- Instructions for the task
Everything in the data below except the pictures must be repeated word for word.
◆ ◆ ◆
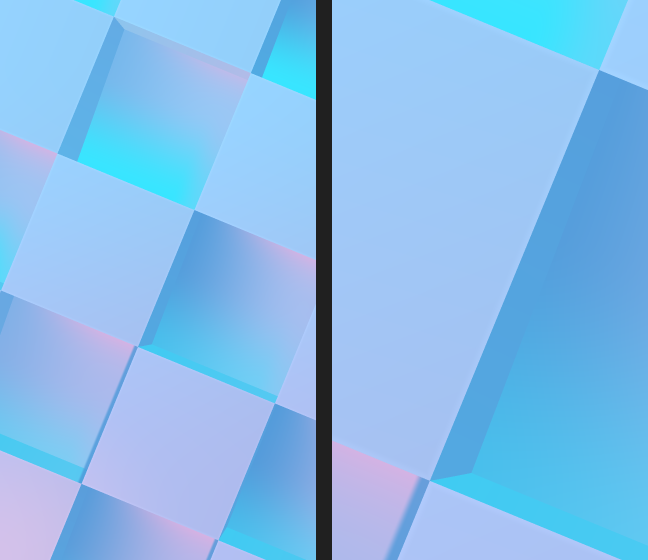
Left: the whole. Right: its middle third, enlarged.
Reproduce this background procedurally as a WebGL 1 fragment shader.

```glsl
precision highp float;
// Tilted checkerboard of raised square blocks and sunken trays in pastel light.

uniform vec2 u_resolution;

const float TILT = 0.391;                  // grid rotation in radians
const float CELL_SIZE = 0.2645;            // cell side, in canvas heights
const vec2 GRID_ORIGIN = vec2(0.065, 0.625);
const vec2 EYE = vec2(1.3, 0.0);           // viewpoint, in cells
const float DEPTH = 0.052;                 // wall width per cell from the eye

const vec3 SKY = vec3(0.58, 0.82, 0.99);
const vec3 LAVENDER = vec3(0.69, 0.74, 0.94);
const vec3 LILAC = vec3(0.83, 0.76, 0.92);
const vec3 BLUE = vec3(0.30, 0.60, 0.85);
const vec3 CYAN = vec3(0.22, 0.90, 1.00);
const vec3 PINK = vec3(0.88, 0.69, 0.88);

// Light over the whole canvas: sky blue above, lavender below.
vec3 ambientLight(vec2 p) {
  vec3 c = mix(LAVENDER, SKY, smoothstep(0.1, 0.9, p.y));
  float corner = 1.0 - smoothstep(0.0, 0.36, length(p - vec2(-0.28, 0.0)));
  return mix(c, LILAC, corner);
}

// Rotated grid coordinates: x runs right, y runs down.
vec2 toGrid(vec2 p) {
  vec2 d = vec2(p.x - GRID_ORIGIN.x, GRID_ORIGIN.y - p.y);
  float c = cos(TILT);
  float s = sin(TILT);
  return vec2(c * d.x + s * d.y, c * d.y - s * d.x) / CELL_SIZE;
}

// Tray floor: blue shadow at left, pink bounce on top, cyan glow below.
vec3 floorColor(vec2 q, vec2 cell, vec3 ambient) {
  float glow = cell.x + cell.y < 0.0 ? 1.0 : 0.48;
  float shade = cell.x < 0.0 ? 0.42 : 0.95;
  vec3 c = ambient * vec3(0.97, 0.97, 0.98);
  c = mix(c, BLUE, shade * (1.0 - smoothstep(-0.1, 0.95, q.x)));
  c = mix(c, PINK, 0.8 * exp(-6.5 * q.y) * smoothstep(0.0, 0.85, q.x));
  c = mix(c, CYAN, glow * smoothstep(0.35, 1.0, q.y));
  float rim = smoothstep(0.82, 1.0, q.x) * smoothstep(0.2, 0.6, q.y);
  return mix(c, LAVENDER, 0.3 * rim);
}

// Walls seen in perspective, mitred where they meet.
vec3 trayColor(vec2 q, vec2 cell, vec3 ambient) {
  float leftWidth = DEPTH * max(EYE.x - cell.x, 0.0) * mix(0.8, 1.2, q.y);
  float topWidth = DEPTH * max(EYE.y - cell.y, 0.0);
  float bottomWidth = DEPTH * max(cell.y + 1.0 - EYE.y, 0.0);
  float left = q.x / max(leftWidth, 0.0001);
  float top = q.y / max(topWidth, 0.0001);
  float bottom = (1.0 - q.y) / max(bottomWidth, 0.0001);
  float nearest = min(left, min(top, bottom));

  vec3 c = floorColor(q, cell, ambient);
  if (nearest < 1.0) {
    if (nearest == left) {
      c = mix(BLUE, ambient, cell.x < 0.0 ? 0.32 : 0.12);
      c = mix(c, CYAN, 0.15 * q.y);
    } else if (nearest == top) {
      c = mix(ambient * 0.94, PINK, 0.45 * q.x);
    } else {
      c = mix(mix(BLUE, CYAN, 0.65), ambient, 0.2 * q.x);
    }
  }
  // Dark seam beside the lower blocks.
  float seam = smoothstep(0.965, 0.985, q.x) * step(0.5, cell.y);
  return mix(c, BLUE, 0.8 * seam);
}

// Block top with a slight falloff and a faint lit rim.
vec3 blockColor(vec2 q, vec3 ambient) {
  vec2 edge = min(q, 1.0 - q);
  float rim = 1.0 - smoothstep(0.0, 0.018, min(edge.x, edge.y));
  return ambient * (1.015 - 0.025 * q.x) + 0.02 * rim;
}

vec3 scene(vec2 p) {
  vec2 g = toGrid(p);
  vec2 cell = floor(g);
  vec2 q = g - cell;
  vec3 ambient = ambientLight(p);
  bool raised = mod(cell.x + cell.y, 2.0) > 0.5;
  return raised ? blockColor(q, ambient) : trayColor(q, cell, ambient);
}

void main() {
  // Average 3 x 3 samples to smooth every edge.
  vec3 sum = vec3(0.0);
  for (int i = 0; i < 3; i++) {
    for (int j = 0; j < 3; j++) {
      vec2 offset = (vec2(float(i), float(j)) - 1.0) / 3.0;
      vec2 point = gl_FragCoord.xy + offset - vec2(0.5 * u_resolution.x, 0.0);
      sum += scene(point / u_resolution.y);
    }
  }
  gl_FragColor = vec4(sum / 9.0, 1.0);
}
```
◆ ◆ ◆
- Solution to the exercise
Left: the whole. Right: its middle third, enlarged.
Reproduce this background procedurally as a WebGL 1 fragment shader.

```glsl
precision highp float;
// Tilted checkerboard of raised square blocks and sunken trays in pastel light.

uniform vec2 u_resolution;

const float TILT = 0.391;                  // grid rotation in radians
const float CELL_SIZE = 0.2645;            // cell side, in canvas heights
const vec2 GRID_ORIGIN = vec2(0.065, 0.625);
const vec2 EYE = vec2(1.3, 0.0);           // viewpoint, in cells
const float DEPTH = 0.052;                 // wall width per cell from the eye

const vec3 SKY = vec3(0.58, 0.82, 0.99);
const vec3 LAVENDER = vec3(0.69, 0.74, 0.94);
const vec3 LILAC = vec3(0.83, 0.76, 0.92);
const vec3 BLUE = vec3(0.30, 0.60, 0.85);
const vec3 CYAN = vec3(0.22, 0.90, 1.00);
const vec3 PINK = vec3(0.88, 0.69, 0.88);

// Light over the whole canvas: sky blue above, lavender below.
vec3 ambientLight(vec2 p) {
  vec3 c = mix(LAVENDER, SKY, smoothstep(0.1, 0.9, p.y));
  float corner = 1.0 - smoothstep(0.0, 0.36, length(p - vec2(-0.28, 0.0)));
  return mix(c, LILAC, corner);
}

// Rotated grid coordinates: x runs right, y runs down.
vec2 toGrid(vec2 p) {
  vec2 d = vec2(p.x - GRID_ORIGIN.x, GRID_ORIGIN.y - p.y);
  float c = cos(TILT);
  float s = sin(TILT);
  return vec2(c * d.x + s * d.y, c * d.y - s * d.x) / CELL_SIZE;
}

// Tray floor: blue shadow at left, pink bounce on top, cyan glow below.
vec3 floorColor(vec2 q, vec2 cell, vec3 ambient) {
  float glow = cell.x + cell.y < 0.0 ? 1.0 : 0.48;
  float shade = cell.x < 0.0 ? 0.42 : 0.95;
  vec3 c = ambient * vec3(0.97, 0.97, 0.98);
  c = mix(c, BLUE, shade * (1.0 - smoothstep(-0.1, 0.95, q.x)));
  c = mix(c, PINK, 0.8 * exp(-6.5 * q.y) * smoothstep(0.0, 0.85, q.x));
  c = mix(c, CYAN, glow * smoothstep(0.35, 1.0, q.y));
  float rim = smoothstep(0.82, 1.0, q.x) * smoothstep(0.2, 0.6, q.y);
  return mix(c, LAVENDER, 0.3 * rim);
}

// Walls seen in perspective, mitred where they meet.
vec3 trayColor(vec2 q, vec2 cell, vec3 ambient) {
  float leftWidth = DEPTH * max(EYE.x - cell.x, 0.0) * mix(0.8, 1.2, q.y);
  float topWidth = DEPTH * max(EYE.y - cell.y, 0.0);
  float bottomWidth = DEPTH * max(cell.y + 1.0 - EYE.y, 0.0);
  float left = q.x / max(leftWidth, 0.0001);
  float top = q.y / max(topWidth, 0.0001);
  float bottom = (1.0 - q.y) / max(bottomWidth, 0.0001);
  float nearest = min(left, min(top, bottom));

  vec3 c = floorColor(q, cell, ambient);
  if (nearest < 1.0) {
    if (nearest == left) {
      c = mix(BLUE, ambient, cell.x < 0.0 ? 0.32 : 0.12);
      c = mix(c, CYAN, 0.15 * q.y);
    } else if (nearest == top) {
      c = mix(ambient * 0.94, PINK, 0.45 * q.x);
    } else {
      c = mix(mix(BLUE, CYAN, 0.65), ambient, 0.2 * q.x);
    }
  }
  // Dark seam beside the lower blocks.
  float seam = smoothstep(0.965, 0.985, q.x) * step(0.5, cell.y);
  return mix(c, BLUE, 0.8 * seam);
}

// Block top with a slight falloff and a faint lit rim.
vec3 blockColor(vec2 q, vec3 ambient) {
  vec2 edge = min(q, 1.0 - q);
  float rim = 1.0 - smoothstep(0.0, 0.018, min(edge.x, edge.y));
  return ambient * (1.015 - 0.025 * q.x) + 0.02 * rim;
}

vec3 scene(vec2 p) {
  vec2 g = toGrid(p);
  vec2 cell = floor(g);
  vec2 q = g - cell;
  vec3 ambient = ambientLight(p);
  bool raised = mod(cell.x + cell.y, 2.0) > 0.5;
  return raised ? blockColor(q, ambient) : trayColor(q, cell, ambient);
}

void main() {
  // Average 3 x 3 samples to smooth every edge.
  vec3 sum = vec3(0.0);
  for (int i = 0; i < 3; i++) {
    for (int j = 0; j < 3; j++) {
      vec2 offset = (vec2(float(i), float(j)) - 1.0) / 3.0;
      vec2 point = gl_FragCoord.xy + offset - vec2(0.5 * u_resolution.x, 0.0);
      sum += scene(point / u_resolution.y);
    }
  }
  gl_FragColor = vec4(sum / 9.0, 1.0);
}
```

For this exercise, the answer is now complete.